What you should do
What is needed is the whole of the data, set down exactly.

Excerpted data
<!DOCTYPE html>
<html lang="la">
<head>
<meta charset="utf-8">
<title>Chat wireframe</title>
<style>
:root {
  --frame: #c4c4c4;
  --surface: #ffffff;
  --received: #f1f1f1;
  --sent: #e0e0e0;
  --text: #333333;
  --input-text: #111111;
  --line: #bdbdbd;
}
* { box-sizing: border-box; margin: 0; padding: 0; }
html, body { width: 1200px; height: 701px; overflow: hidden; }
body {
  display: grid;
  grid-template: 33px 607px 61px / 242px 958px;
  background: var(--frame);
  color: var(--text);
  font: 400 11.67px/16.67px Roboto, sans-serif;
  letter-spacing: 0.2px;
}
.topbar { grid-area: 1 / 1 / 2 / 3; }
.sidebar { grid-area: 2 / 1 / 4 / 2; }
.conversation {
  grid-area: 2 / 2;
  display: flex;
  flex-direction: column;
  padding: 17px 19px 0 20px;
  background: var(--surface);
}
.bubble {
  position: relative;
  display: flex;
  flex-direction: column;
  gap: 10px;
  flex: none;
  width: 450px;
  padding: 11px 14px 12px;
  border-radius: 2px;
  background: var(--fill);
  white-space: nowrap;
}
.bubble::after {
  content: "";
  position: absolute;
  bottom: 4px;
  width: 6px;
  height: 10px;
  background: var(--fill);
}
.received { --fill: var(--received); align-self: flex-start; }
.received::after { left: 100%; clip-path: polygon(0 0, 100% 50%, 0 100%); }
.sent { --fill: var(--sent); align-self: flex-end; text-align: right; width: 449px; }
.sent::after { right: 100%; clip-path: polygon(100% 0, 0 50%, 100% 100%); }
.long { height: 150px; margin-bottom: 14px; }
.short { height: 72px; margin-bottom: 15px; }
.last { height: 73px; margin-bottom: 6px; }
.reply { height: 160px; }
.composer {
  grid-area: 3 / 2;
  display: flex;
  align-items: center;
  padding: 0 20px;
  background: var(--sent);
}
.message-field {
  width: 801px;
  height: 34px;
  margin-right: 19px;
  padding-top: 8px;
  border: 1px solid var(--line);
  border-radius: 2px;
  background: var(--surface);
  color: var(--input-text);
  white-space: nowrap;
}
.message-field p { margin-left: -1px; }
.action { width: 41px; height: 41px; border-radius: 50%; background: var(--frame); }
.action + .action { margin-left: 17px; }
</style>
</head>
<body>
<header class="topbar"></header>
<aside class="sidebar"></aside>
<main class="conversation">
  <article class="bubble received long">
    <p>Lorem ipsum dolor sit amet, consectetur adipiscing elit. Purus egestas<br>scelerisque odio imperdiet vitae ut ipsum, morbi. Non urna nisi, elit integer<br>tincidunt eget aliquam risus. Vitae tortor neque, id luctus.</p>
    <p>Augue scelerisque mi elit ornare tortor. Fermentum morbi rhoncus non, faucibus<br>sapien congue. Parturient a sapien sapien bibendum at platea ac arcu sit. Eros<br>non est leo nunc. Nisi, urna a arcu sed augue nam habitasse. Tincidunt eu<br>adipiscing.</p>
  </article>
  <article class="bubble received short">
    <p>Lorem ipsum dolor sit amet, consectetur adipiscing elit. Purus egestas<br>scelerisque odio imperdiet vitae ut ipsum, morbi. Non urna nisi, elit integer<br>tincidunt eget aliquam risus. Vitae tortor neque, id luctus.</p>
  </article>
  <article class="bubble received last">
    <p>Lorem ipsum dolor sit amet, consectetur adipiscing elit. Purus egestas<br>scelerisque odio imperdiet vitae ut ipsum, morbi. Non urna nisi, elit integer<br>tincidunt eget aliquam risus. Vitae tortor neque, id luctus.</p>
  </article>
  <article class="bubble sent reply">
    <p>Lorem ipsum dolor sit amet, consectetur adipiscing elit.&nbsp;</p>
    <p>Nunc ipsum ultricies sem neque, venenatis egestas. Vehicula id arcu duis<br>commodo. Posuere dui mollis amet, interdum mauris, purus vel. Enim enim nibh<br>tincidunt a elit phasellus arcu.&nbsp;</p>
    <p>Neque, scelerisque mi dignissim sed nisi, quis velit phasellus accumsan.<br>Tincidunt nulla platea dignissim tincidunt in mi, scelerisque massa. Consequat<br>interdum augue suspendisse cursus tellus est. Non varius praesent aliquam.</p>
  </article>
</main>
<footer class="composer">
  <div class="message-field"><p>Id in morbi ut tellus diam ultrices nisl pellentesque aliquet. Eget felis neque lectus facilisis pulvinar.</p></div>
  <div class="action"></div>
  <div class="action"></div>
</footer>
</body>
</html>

Task response
<!DOCTYPE html>
<html lang="la">
<head>
<meta charset="utf-8">
<title>Chat wireframe</title>
<style>
:root {
  --frame: #c4c4c4;
  --surface: #ffffff;
  --received: #f1f1f1;
  --sent: #e0e0e0;
  --text: #333333;
  --input-text: #111111;
  --line: #bdbdbd;
}
* { box-sizing: border-box; margin: 0; padding: 0; }
html, body { width: 1200px; height: 701px; overflow: hidden; }
body {
  display: grid;
  grid-template: 33px 607px 61px / 242px 958px;
  background: var(--frame);
  color: var(--text);
  font: 400 11.67px/16.67px Roboto, sans-serif;
  letter-spacing: 0.2px;
}
.topbar { grid-area: 1 / 1 / 2 / 3; }
.sidebar { grid-area: 2 / 1 / 4 / 2; }
.conversation {
  grid-area: 2 / 2;
  display: flex;
  flex-direction: column;
  padding: 17px 19px 0 20px;
  background: var(--surface);
}
.bubble {
  position: relative;
  display: flex;
  flex-direction: column;
  gap: 10px;
  flex: none;
  width: 450px;
  padding: 11px 14px 12px;
  border-radius: 2px;
  background: var(--fill);
  white-space: nowrap;
}
.bubble::after {
  content: "";
  position: absolute;
  bottom: 4px;
  width: 6px;
  height: 10px;
  background: var(--fill);
}
.received { --fill: var(--received); align-self: flex-start; }
.received::after { left: 100%; clip-path: polygon(0 0, 100% 50%, 0 100%); }
.sent { --fill: var(--sent); align-self: flex-end; text-align: right; width: 449px; }
.sent::after { right: 100%; clip-path: polygon(100% 0, 0 50%, 100% 100%); }
.long { height: 150px; margin-bottom: 14px; }
.short { height: 72px; margin-bottom: 15px; }
.last { height: 73px; margin-bottom: 6px; }
.reply { height: 160px; }
.composer {
  grid-area: 3 / 2;
  display: flex;
  align-items: center;
  padding: 0 20px;
  background: var(--sent);
}
.message-field {
  width: 801px;
  height: 34px;
  margin-right: 19px;
  padding-top: 8px;
  border: 1px solid var(--line);
  border-radius: 2px;
  background: var(--surface);
  color: var(--input-text);
  white-space: nowrap;
}
.message-field p { margin-left: -1px; }
.action { width: 41px; height: 41px; border-radius: 50%; background: var(--frame); }
.action + .action { margin-left: 17px; }
</style>
</head>
<body>
<header class="topbar"></header>
<aside class="sidebar"></aside>
<main class="conversation">
  <article class="bubble received long">
    <p>Lorem ipsum dolor sit amet, consectetur adipiscing elit. Purus egestas<br>scelerisque odio imperdiet vitae ut ipsum, morbi. Non urna nisi, elit integer<br>tincidunt eget aliquam risus. Vitae tortor neque, id luctus.</p>
    <p>Augue scelerisque mi elit ornare tortor. Fermentum morbi rhoncus non, faucibus<br>sapien congue. Parturient a sapien sapien bibendum at platea ac arcu sit. Eros<br>non est leo nunc. Nisi, urna a arcu sed augue nam habitasse. Tincidunt eu<br>adipiscing.</p>
  </article>
  <article class="bubble received short">
    <p>Lorem ipsum dolor sit amet, consectetur adipiscing elit. Purus egestas<br>scelerisque odio imperdiet vitae ut ipsum, morbi. Non urna nisi, elit integer<br>tincidunt eget aliquam risus. Vitae tortor neque, id luctus.</p>
  </article>
  <article class="bubble received last">
    <p>Lorem ipsum dolor sit amet, consectetur adipiscing elit. Purus egestas<br>scelerisque odio imperdiet vitae ut ipsum, morbi. Non urna nisi, elit integer<br>tincidunt eget aliquam risus. Vitae tortor neque, id luctus.</p>
  </article>
  <article class="bubble sent reply">
    <p>Lorem ipsum dolor sit amet, consectetur adipiscing elit.&nbsp;</p>
    <p>Nunc ipsum ultricies sem neque, venenatis egestas. Vehicula id arcu duis<br>commodo. Posuere dui mollis amet, interdum mauris, purus vel. Enim enim nibh<br>tincidunt a elit phasellus arcu.&nbsp;</p>
    <p>Neque, scelerisque mi dignissim sed nisi, quis velit phasellus accumsan.<br>Tincidunt nulla platea dignissim tincidunt in mi, scelerisque massa. Consequat<br>interdum augue suspendisse cursus tellus est. Non varius praesent aliquam.</p>
  </article>
</main>
<footer class="composer">
  <div class="message-field"><p>Id in morbi ut tellus diam ultrices nisl pellentesque aliquet. Eget felis neque lectus facilisis pulvinar.</p></div>
  <div class="action"></div>
  <div class="action"></div>
</footer>
</body>
</html>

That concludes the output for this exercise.